This guiding principle will, in turn, enable them to offer better products and services to their customers. It’s a great exercise in understanding what motivates you to do what you do and how you can better serve the people who care about your business.

Thinking about the library, I know many of my friends and family often imagine childhood afternoons spent looking at books with parents and caregivers and I’m glad the library holds a place in their hearts. as a cherished institution with happy memories.

However, I would like to ask you a question: in the age of information and Google, why do we have libraries? What is the purpose of the library?

In our current historical moment, we see a variety of new challenges emerging, including rampant inflation and feelings of displacement, disconnection and loneliness. There have been fewer gatherings, parties, and celebrations over the past two years — all those things that help us feel fulfilled and connected to those around us.

Although I don’t mean to say that libraries are the answer to these problems, they can be a good starting point.

Entrance to the library is and always has been free. Spending a morning, an afternoon or a whole day in our agencies does not cost a penny.

At a time when daily costs are higher than ever, having a place to go outside your home for an hour or two is a godsend. I find it hard to think of other places where I can go sit, drink my coffee and relax on my own that doesn’t cost me anything.

As the coming home year approaches, I know that many families across the province will be returning for the first time in a long time and locals will be eager to get out of town for a night or two. With rising prices for gas and everyday goods, browsing the local library while on vacation can also be a great money-saving measure. You can also borrow a book, DVD, board game or a host of other local special collections from across the province to enrich your vacation.

One of the things the pandemic has done is highlight the need for community – to get to know the people around you and to connect with others. One of the main functions of our libraries is to provide province-wide programs to their communities. This is part of our service model. Although branches can vary greatly in size and staff, the library can be a place where people can gather in a safe and free environment.


As the coming home year approaches, I know that many families across the province will be returning for the first time in a long time and locals will be eager to get out of town for a night or two. With rising prices for gas and everyday goods, browsing the local library while on vacation can also be a great money-saving measure. You can also borrow a book, DVD, board game or a host of other local special collections from across the province to enrich your vacation.


You can use our spaces for many things: study, read, do research, meet friends, attend a program or just hang out. You can also get involved as a volunteer by joining a local library board and helping make decisions on behalf of your community branch.

Library space is not necessarily the library’s greatest asset, but those of us who work at the library know that our branches have great potential to serve as gathering places and community centers.

In other parts of the country and the world, this is very often the case.

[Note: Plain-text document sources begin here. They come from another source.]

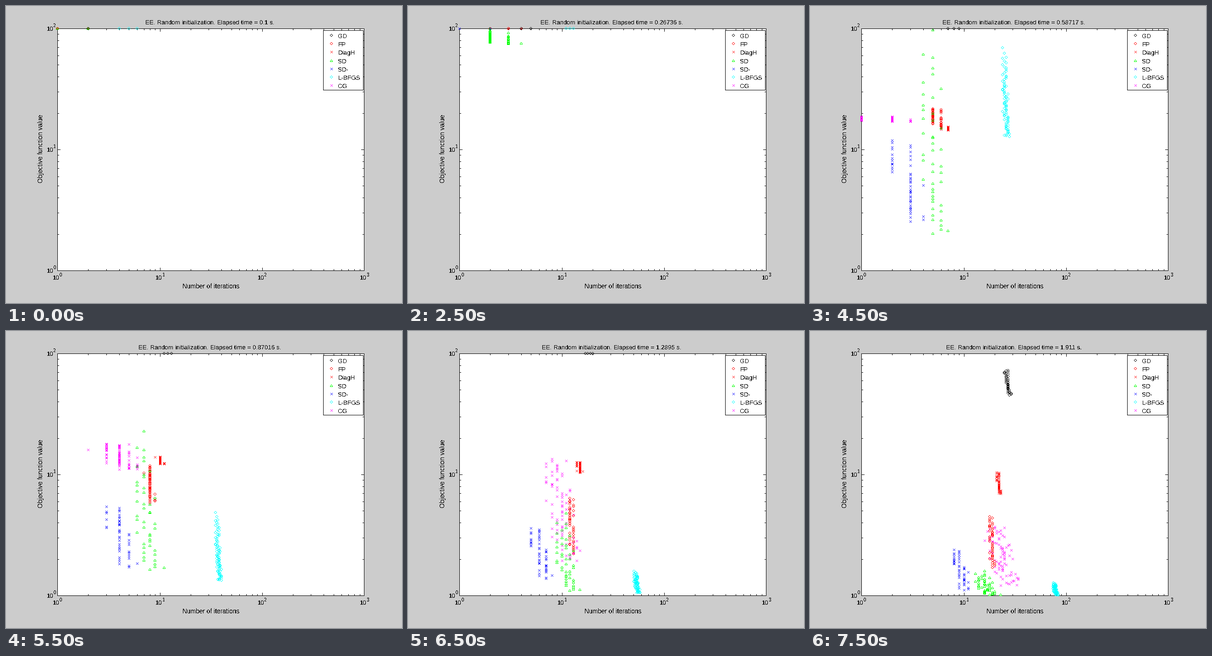
Write a matplotlib script that moves like this. It is 864 by 648 pixels and loops after 8 s.

```python
import numpy as np
import matplotlib.pyplot as plt
from matplotlib.animation import FuncAnimation
from matplotlib.collections import PolyCollection

W, H, DPI = 864, 648, 72
FRAMES, INTERVAL = 16, 500
LEFT, RIGHT, TOP, BOTTOM = 112, 781, 49, 577

plt.rcParams.update({"font.family": "Liberation Sans",
                     "text.antialiased": False})
fig = plt.figure(figsize=(W / DPI, H / DPI), dpi=DPI, facecolor="#cccccc")
ax = fig.add_axes([0, 0, 1, 1])
ax.set_xlim(0, W)
ax.set_ylim(H, 0)
ax.axis("off")


def px(n):
    return np.rint(112.3 + 223.2 * np.log10(n))


def py(v):
    return np.rint(BOTTOM - 264 * np.log10(v))


def box(x, y, w=1, h=1):
    return [(x, y), (x + w, y), (x + w, y + h), (x, y + h)]


def fill(boxes, color, z):
    polys = PolyCollection(boxes, facecolors=color, edgecolors="none",
                           linewidths=0, zorder=z)
    ax.add_collection(polys, autolim=False)
    return polys


def outline(x0, y0, x1, y1):
    w, h = x1 - x0 + 1, y1 - y0 + 1
    return [box(x0, y0, w), box(x0, y1, w),
            box(x0, y0, 1, h), box(x1, y0, 1, h)]


def label(x, y, s, size=13.33, **kw):
    return ax.text(x, y, s, fontsize=size, color="black", zorder=6, **kw)


# Crisp markers, built from unit cells around the centre
def stamp(rule):
    r = range(-3, 3)
    return np.array([box(i, j) for j in r for i in r if rule(i, j)], float)


CIRCLE = stamp(lambda i, j: abs(2 * i + 1) + abs(2 * j + 1) == 6)
CROSS = stamp(lambda i, j: abs(i) == abs(j) < 3)
TRIANGLE = stamp(lambda i, j: j == 2 or
                 (j > -3 and abs(2 * i + 1) == 2 * ((j + 3) // 2) + 1))


def place(marker, x, y):
    at = np.stack([x, y], axis=-1).reshape(-1, 1, 1, 2)
    return (at + marker).reshape(-1, 4, 2)


def elapsed(step):
    return 0.1 * 300 ** (step / 29)


class Series:
    """Runs of one method: iterations grow as a power of the elapsed time,
    values fall within a band given by (step, high, low) keys."""

    def __init__(self, name, marker, color, z, rate, power, spread, keys,
                 runs=45, skew=1, first=0):
        self.name, self.marker, self.color = name, marker, color
        self.rate, self.power, self.spread = rate, power, spread
        self.first = first
        self.steps, high, low = np.array(keys, float).T
        self.high, self.low = np.log(high), np.log(low)
        rng = np.random.default_rng(int(10 * z))
        rank = (np.arange(runs) + rng.random(runs)) / runs
        noise = np.clip(rng.normal(size=runs), -1.8, 1.8)
        self.depth = rank ** (1 / skew)
        self.pace = 0.6 * (2 * rank - 1) * 3 ** 0.5 + 0.8 * noise
        self.cloud = fill([], color, z)

    def draw(self, step):
        if step < self.first:
            self.cloud.set_verts([])
            return
        n = self.rate * elapsed(step) ** self.power
        n = n * np.exp(self.spread * self.pace) + 0.25 * self.pace
        high = np.interp(step, self.steps, self.high)
        low = np.interp(step, self.steps, self.low)
        v = np.exp(high + (low - high) * self.depth)
        x = px(np.maximum(np.rint(n), 1))
        self.cloud.set_verts(place(self.marker, x, py(v)))


series = [
    Series("GD", CIRCLE, "#000000", 3.1, 14.1, 1, 0.02,
           [(13, 100, 100), (15, 73, 45)], runs=36),
    Series("FP", CIRCLE, "#ff0000", 3.2, 9.5, 1.06, 0.02,
           [(5, 100, 100), (9, 21.7, 15.5), (13, 6.4, 2.2), (15, 4.5, 1.7)]),
    Series("DiagH", CROSS, "#ff0000", 3.3, 11.5, 1, 0.01,
           [(5, 100, 100), (9, 15.5, 14.4), (13, 12.7, 10.3),
            (15, 10.5, 6.9)]),
    Series("SD", TRIANGLE, "#00ff00", 3.4, 8.7, 1, 0.12,
           [(4, 100, 100), (5, 100, 75), (7, 98, 4), (9, 98, 1.95),
            (11, 23, 1.6), (13, 4.8, 1.08), (15, 1.6, 1.01)], skew=1.5),
    Series("SD-", CROSS, "#0000ff", 3.5, 4.9, 1, 0.07,
           [(5, 100, 100), (9, 12, 2.5), (11, 5.5, 1.7), (15, 2.4, 1.1)],
           first=2),
    Series("L-BFGS", CIRCLE, "#00ffff", 3.6, 42.5, 0.95, 0.03,
           [(7, 100, 100), (9, 72, 12.7), (11, 5, 1.33), (13, 1.6, 1.05),
            (15, 1.28, 1.01)], runs=80, skew=1.6),
    Series("CG", CROSS, "#ff00ff", 3.0, 5.6, 2.2, 0.16,
           [(9, 18.7, 17), (11, 18, 11), (13, 13.5, 1.9), (15, 3.7, 1.2)],
           runs=80, first=8),
]

# Axes
fill([box(LEFT, TOP, RIGHT - LEFT, BOTTOM - TOP)], "white", 1)
ink = outline(LEFT, TOP, RIGHT, BOTTOM)
for decade in range(3):
    for m in range(1, 10):
        size = 7 if m == 1 else 4
        x = px(m * 10 ** decade)
        ink += [box(x, TOP, 1, size), box(x, BOTTOM - size + 1, 1, size)]
        if decade < 2:
            y = py(m * 10 ** decade)
            ink += [box(LEFT, y, size), box(RIGHT - size + 1, y, size)]
fill(ink, "black", 2)


def power_label(x, y, e):
    label(x, y, "10")
    label(x + 15, y - 7.5, str(e), 10.5)


for e in range(4):
    power_label(px(10 ** e) - 10, 597, e)
for e in range(3):
    power_label(88.5, py(10 ** e) + 5, e)
label(447.5, 616, "Number of iterations", 13.7, ha="center")
label(80, 311.5, "Objective function value", 14, ha="center", va="baseline",
      rotation=90, rotation_mode="anchor")
title = label(444.5, 40, "", 13.4, ha="center")

# Legend
fill([box(692, 53, 88, 131)], "white", 4)
fill(outline(692, 53, 779, 183), "black", 5)
for i, s in enumerate(series):
    fill(place(s.marker, 710, round(64 + 18.2 * i)), s.color, 5)
    label(724.5, 70 + 18.2 * i, s.name)


def draw(step):
    title.set_text("EE. Random initialization. "
                   f"Elapsed time = {elapsed(step):.5g} s.")
    for s in series:
        s.draw(step)
    return [title] + [s.cloud for s in series]


anim = FuncAnimation(fig, draw, frames=FRAMES, interval=INTERVAL,
                     repeat=True, repeat_delay=0, blit=False)
plt.show()
```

One of the most important things we do is provide ways for people to stay connected. This includes a variety of sources of information, although, perhaps most notably, all of our sites offer free public Wi-Fi and computers for your use.

Public internet access is crucial, especially given the number of government and public services that have shifted primarily to online rather than in-person models since 2020. Being able to access high-speed internet and our libraries make this possible for thousands of people. people from Newfoundland and Labrador every day.

Even if you don’t plan to use a computer or access the Internet, our staff is waiting for you at all of our locations. Face-to-face connection is also important and we are happy to serve you in person.

Of course, we also provide tens of thousands of articles, including print and digital fiction and non-fiction titles, audio and e-books, local, national and international newspapers via Pressreader and many other types of documents in our print and digital collections.

Our libraries exist to meet the needs of the people of the province. Yes, everyone, including you.

When I think of the library, I think of my community. I think of all my neighbours, the people I pass on the sidewalk on my way to work and the people I stand in line with at the grocery store.

I encourage you to get out and use your public library this month, whether it’s to attend a program, borrow an item, get a map, meet someone new, or just enjoy our space.

After all, the library should be a reflection of its community, because the why of the library is the people.

It’s us.

It’s you.


Sarah Bartlett is the Eastern Regional Librarian for Newfoundland and Labrador Public Libraries.